Guilty plea canceled in Clayton Qualls vehicular homicide case

mowen@ledger-enquirer.comDecember 6, 2013 

Northside High student Clayton Qualls, 17, is escorted into Recorder's Court for a preliminary hearing in 2012 on vehicular homicide charges stemming from the accident that killed fellow Northside High student Hannah Gilmer, 16. Qualls waived his hearing. Judge Michael Cielinski bound the case over to Muscogee County Superior Court.

PHOTO BY ROBIN TRIMARCHI — rtrimarchi@ledger-enquirer.com Buy Photo

A guilty plea hearing for a Columbus teenager charged with vehicular homicide was canceled today in Superior Court so the vehicle he was driving can be inspected, his attorney said.

Clayton Qualls, 16 at the time, was charged in the June 2012 death of 16-year-old Hannah Gilmer after the vehicle he was driving left County Line Road and rolled, ejecting the young woman, according to police reports.

A grand jury indicted Qualls on counts of first degree homicide by vehicle, driving under the influence, being a teenager driving under the influence and reckless driving.

He was on the guilty plea docket of Superior Court Judge William Rumer today, but after a brief statement from attorney John Martin, Rumer said the hearing would be rescheduled.

“We’ll see if we can get the vehicle inspected in the next two weeks,” Martin said. “We want to get the case back on track.”

Martin said a vehicle inspection in a case like this is a “normal event.”

Martin would not speculate on whether Qualls would plead guilty in the future.

“We have to see the results of the vehicle inspection,” he said. “We’re still moving forward with the case.”

Two other teens, Austin Lott and Daniel Highes Massengale, were charged with tampering with evidence because they allegedly helped Qualls hide beer that was in the car before police arrived at the accident site.

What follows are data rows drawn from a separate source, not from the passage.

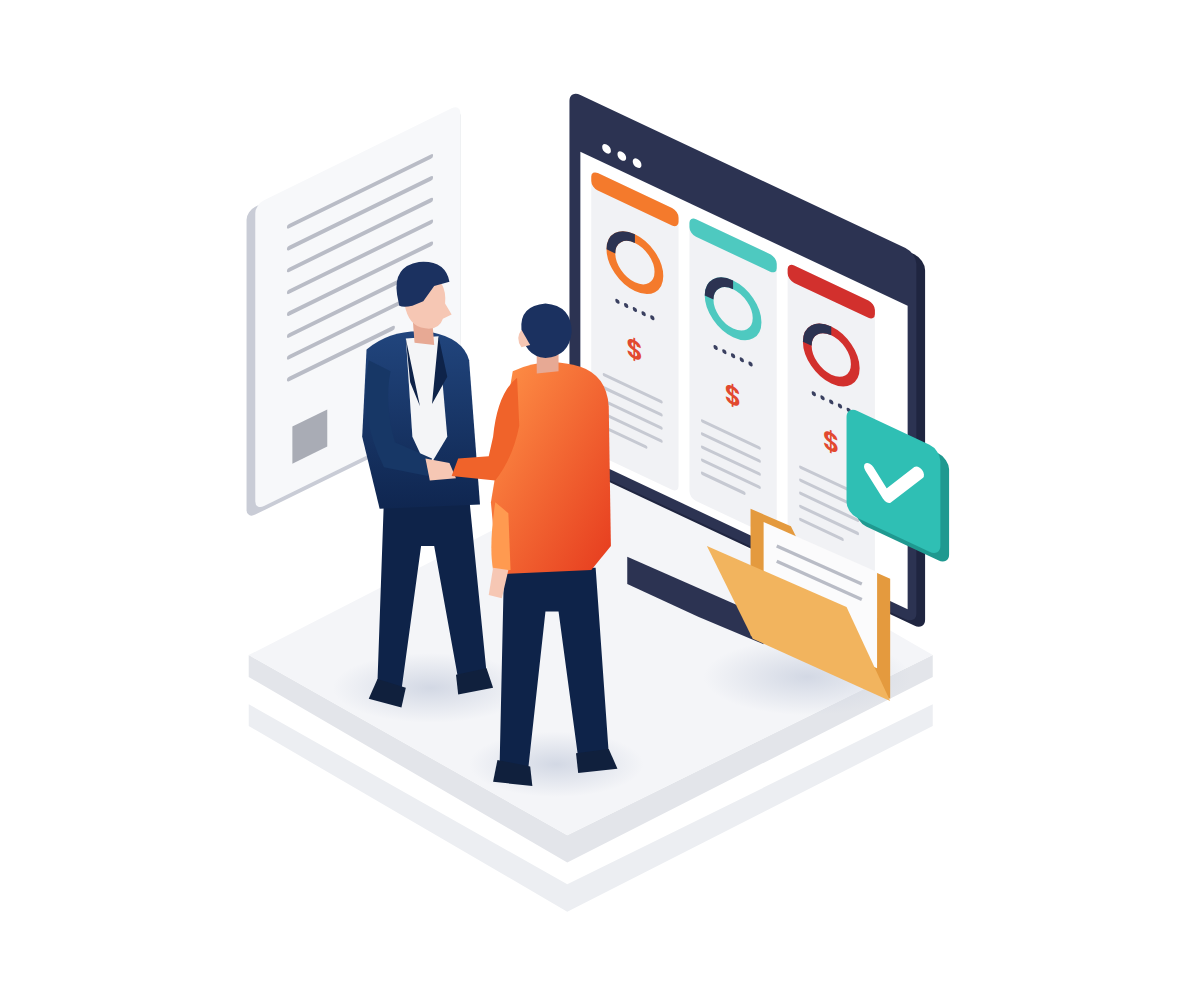
<!DOCTYPE html>
<html lang="en">
<head>
<meta charset="utf-8">
<title>Partnership Agreement</title>
<link rel="stylesheet" href="https://fonts.googleapis.com/css2?family=Poppins:wght@600&display=swap">
<style>
:root{
  --bg:#ffffff;
  --slab-top:#f4f5f8;
  --slab-side:#e3e5ea;
  --slab-base:#eceef2;
  --shadow:#cfd5e2;
  --paper:#f7f8fa;
  --paper-edge:#c9ccd6;
  --paper-line:#b9bcc6;
  --paper-stamp:#a9acb5;
  --frame:#2c3352;
  --frame-dark:#1f2540;
  --screen:#ffffff;
  --card:#f1f2f5;
  --card-line:#c6c9d2;
  --dot:#3a4060;
  --orange:#f47a2c;
  --teal:#4ec9c0;
  --red:#d2302d;
  --dollar:#e2492f;
  --badge:#2fbfb4;
  --badge-side:#1f9990;
  --folder-back:#e49a3e;
  --folder-front:#f2b45e;
  --folder-paper:#fbfbfc;
  --navy:#173766;
  --navy-dark:#0e2349;
  --hair:#1b3160;
  --skin:#f6c7b4;
  --skin-shade:#e7a994;
  --shirt:#f4f5f7;
  --shoe:#10203d;
}
html,body{margin:0;padding:0;overflow:hidden;background:var(--bg);}
.stage{width:1200px;height:999px;display:block;font-family:"Poppins",sans-serif;}
.dollar{font-family:"Poppins",sans-serif;font-weight:600;font-size:24px;fill:var(--dollar);}
</style>
</head>
<body>
<svg class="stage" viewBox="0 0 1100 915" width="1200" height="999" preserveAspectRatio="none" role="img" aria-label="Two businessmen shaking hands in front of a contract and a pricing screen">
  <defs>
    <linearGradient id="jacketOrange" x1="0" y1="0" x2="1" y2="1">
      <stop offset="0" stop-color="#ff9448"/>
      <stop offset="1" stop-color="#e63b1e"/>
    </linearGradient>
    <linearGradient id="suitNavy" x1="0" y1="0" x2="0" y2="1">
      <stop offset="0" stop-color="#21457d"/>
      <stop offset="1" stop-color="#0f2650"/>
    </linearGradient>
    <radialGradient id="softShadow">
      <stop offset="0" stop-color="var(--shadow)" stop-opacity=".9"/>
      <stop offset="1" stop-color="var(--shadow)" stop-opacity="0"/>
    </radialGradient>
    <g id="cardLines" stroke="var(--card-line)" stroke-width="3" stroke-linecap="round">
      <line x1="12" y1="0" x2="64" y2="0"/>
      <line x1="12" y1="12" x2="64" y2="12"/>
      <line x1="12" y1="24" x2="64" y2="24"/>
      <line x1="12" y1="36" x2="64" y2="36"/>
      <line x1="12" y1="48" x2="50" y2="48"/>
    </g>
    <g id="cardDots" fill="var(--dot)">
      <circle cx="24" cy="0" r="2"/><circle cx="32" cy="0" r="2"/><circle cx="40" cy="0" r="2"/><circle cx="48" cy="0" r="2"/><circle cx="56" cy="0" r="2"/>
    </g>
  </defs>

  <!-- platform -->
  <g class="platform">
    <path d="M228 645 L520 810 L855 645 L855 665 L520 835 L228 665 Z" fill="var(--slab-base)"/>
    <path d="M228 600 L520 765 L855 600 L855 620 L520 790 L228 620 Z" fill="var(--slab-side)"/>
    <path d="M228 600 L560 430 L855 600 L520 765 Z" fill="var(--slab-top)"/>
  </g>

  <!-- contract document -->
  <g class="contract" transform="matrix(1,-0.49,0,1,0,112)">
    <rect x="226" y="192" width="196" height="282" rx="8" fill="var(--paper-edge)"/>
    <rect x="234" y="190" width="188" height="280" rx="8" fill="var(--paper)"/>
    <g stroke="var(--paper-line)" stroke-width="4" stroke-linecap="round">
      <line x1="265" y1="225" x2="395" y2="225"/>
      <line x1="265" y1="245" x2="395" y2="245"/>
      <line x1="265" y1="265" x2="395" y2="265"/>
      <line x1="265" y1="285" x2="395" y2="285"/>
      <line x1="265" y1="305" x2="395" y2="305"/>
      <line x1="265" y1="325" x2="395" y2="325"/>
      <line x1="265" y1="345" x2="395" y2="345"/>
      <line x1="265" y1="365" x2="360" y2="365"/>
    </g>
    <rect x="268" y="410" width="32" height="34" fill="var(--paper-stamp)"/>
  </g>

  <!-- monitor stand -->
  <path class="monitor-stand" d="M575 510 L700 565 L700 590 L640 565 L575 535 Z" fill="var(--frame)"/>

  <!-- pricing monitor -->
  <g class="monitor" transform="matrix(1,0.47,0,1,0,-245)">
    <rect x="530" y="84" width="318" height="340" rx="10" fill="var(--frame-dark)"/>
    <rect x="522" y="82" width="318" height="340" rx="10" fill="var(--frame)"/>
    <circle cx="556" cy="120" r="4" fill="var(--screen)"/>
    <circle cx="570" cy="120" r="4" fill="var(--screen)"/>
    <circle cx="584" cy="120" r="4" fill="var(--screen)"/>
    <rect x="532" y="134" width="300" height="278" fill="var(--screen)"/>

    <g class="plan-card">
      <rect x="542" y="146" width="80" height="258" rx="6" fill="var(--card)"/>
      <rect x="542" y="146" width="80" height="16" rx="6" fill="var(--orange)"/>
      <circle cx="582" cy="212" r="22" fill="none" stroke="var(--orange)" stroke-width="8"/>
      <path d="M582 190 A22 22 0 0 0 560 212" fill="none" stroke="var(--frame)" stroke-width="8"/>
      <use href="#cardDots" x="542" y="255"/>
      <text class="dollar" x="582" y="300" text-anchor="middle">$</text>
      <use href="#cardLines" x="542" y="328"/>
    </g>
    <g class="plan-card">
      <rect x="632" y="146" width="80" height="258" rx="6" fill="var(--card)"/>
      <rect x="632" y="146" width="80" height="16" rx="6" fill="var(--teal)"/>
      <circle cx="672" cy="212" r="22" fill="none" stroke="var(--teal)" stroke-width="8"/>
      <path d="M672 190 A22 22 0 0 0 650 212" fill="none" stroke="var(--frame)" stroke-width="8"/>
      <use href="#cardDots" x="632" y="255"/>
      <text class="dollar" x="672" y="300" text-anchor="middle">$</text>
      <use href="#cardLines" x="632" y="328"/>
    </g>
    <g class="plan-card">
      <rect x="722" y="146" width="80" height="258" rx="6" fill="var(--card)"/>
      <rect x="722" y="146" width="80" height="16" rx="6" fill="var(--red)"/>
      <circle cx="762" cy="212" r="22" fill="none" stroke="var(--red)" stroke-width="8"/>
      <path d="M762 190 A22 22 0 0 0 740 212" fill="none" stroke="var(--frame)" stroke-width="8"/>
      <use href="#cardDots" x="722" y="255"/>
      <text class="dollar" x="762" y="300" text-anchor="middle">$</text>
      <use href="#cardLines" x="722" y="328"/>
    </g>
  </g>

  <!-- approval badge -->
  <g class="approval-badge" transform="matrix(1,0.47,0,1,0,-365)">
    <rect x="784" y="376" width="86" height="98" rx="10" fill="var(--badge-side)"/>
    <rect x="776" y="372" width="86" height="98" rx="10" fill="var(--badge)"/>
    <path d="M797 420 L813 438 L842 402" fill="none" stroke="#fff" stroke-width="10" stroke-linecap="round" stroke-linejoin="round"/>
  </g>

  <!-- shadows -->
  <ellipse cx="395" cy="630" rx="90" ry="32" fill="url(#softShadow)"/>
  <ellipse cx="510" cy="700" rx="80" ry="30" fill="url(#softShadow)"/>
  <ellipse cx="740" cy="620" rx="95" ry="35" fill="url(#softShadow)"/>

  <!-- folder -->
  <g class="folder">
    <path d="M688 466 L725 482 L730 492 L816 530 L816 640 L688 582 Z" fill="var(--folder-back)"/>
    <path d="M700 478 L804 524 L804 612 L700 566 Z" fill="var(--folder-paper)"/>
    <g stroke="var(--paper-line)" stroke-width="3">
      <line x1="712" y1="500" x2="790" y2="535"/>
      <line x1="712" y1="514" x2="790" y2="549"/>
    </g>
    <path d="M648 500 L776 556 L816 642 L690 585 Z" fill="var(--folder-front)"/>
  </g>

  <!-- businessman in navy suit -->
  <g class="partner-navy">
    <path d="M352 455 L346 625 L368 632 L386 500 L398 500 L420 622 L446 616 L430 455 Z" fill="var(--navy-dark)"/>
    <path d="M346 622 L338 640 L368 648 L372 630 Z" fill="var(--shoe)"/>
    <path d="M418 618 L420 636 L452 630 L446 612 Z" fill="var(--shoe)"/>
    <path d="M336 320 Q360 300 395 304 Q425 310 430 330 L440 462 L348 466 L332 400 Z" fill="url(#suitNavy)"/>
    <path d="M372 310 L402 308 L410 400 L392 430 L378 400 Z" fill="var(--shirt)"/>
    <path d="M372 310 L385 372 L376 350 Z M402 308 L396 370 L410 345 Z" fill="var(--navy-dark)"/>
    <path d="M338 330 Q328 380 352 428 L392 436 L396 420 L362 405 Q352 370 358 340 Z" fill="var(--navy)"/>
    <path d="M390 420 L412 424 L418 438 L394 440 Z" fill="var(--skin)"/>
    <path d="M378 288 L380 314 L398 316 L396 290 Z" fill="var(--skin-shade)"/>
    <path d="M370 272 Q372 250 392 252 Q410 256 408 278 L414 288 L406 292 Q402 304 386 300 Q372 296 370 272 Z" fill="var(--skin)"/>
    <path d="M364 270 Q360 244 384 240 Q408 238 412 258 L398 262 L388 276 L378 280 Q370 282 366 280 Z" fill="var(--hair)"/>
  </g>

  <!-- businessman in orange jacket -->
  <g class="partner-orange">
    <path d="M462 520 L458 700 L484 706 L500 560 L512 560 L530 694 L558 690 L546 520 Z" fill="var(--navy-dark)"/>
    <path d="M456 696 L452 716 L488 720 L486 702 Z" fill="var(--shoe)"/>
    <path d="M528 690 L530 708 L566 704 L558 686 Z" fill="var(--shoe)"/>
    <path d="M470 340 Q500 326 532 336 Q556 344 558 372 L560 500 L542 522 L456 526 L450 460 Z" fill="url(#jacketOrange)"/>
    <path d="M474 346 Q456 360 452 400 L448 418 L420 420 L414 436 L454 440 Q470 420 476 390 Z" fill="#f0632a"/>
    <path d="M454 460 Q448 500 452 522 L468 522 L466 470 Z" fill="#ff9a50"/>
    <path d="M452 520 L448 545 L460 548 L466 522 Z" fill="var(--skin)"/>
    <path d="M492 322 L492 342 L512 340 L512 322 Z" fill="var(--skin-shade)"/>
    <path d="M478 302 Q476 280 500 278 Q524 280 524 304 Q522 326 500 328 Q480 326 478 302 Z" fill="var(--hair)"/>
    <path d="M478 302 Q472 310 478 318 L486 316 Z" fill="var(--skin)"/>
  </g>
</svg>
</body>
</html>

Their cases are pending.

The fatal wreck occurred June 15, 2012, less than two weeks after Qualls had been arrested and charged with DUI and being a minor in possession of alcohol in Harris County. He was driving on a provisional license, pending a hearing in Harris County.

Ledger-Enquirer is pleased to provide this opportunity to share information, experiences and observations about what's in the news. Some of the comments may be reprinted elsewhere in the site or in the newspaper. We encourage lively, open debate on the issues of the day, and ask that you refrain from profanity, hate speech, personal comments and remarks that are off point. Thank you for taking the time to offer your thoughts.

Commenting FAQs | Terms of Service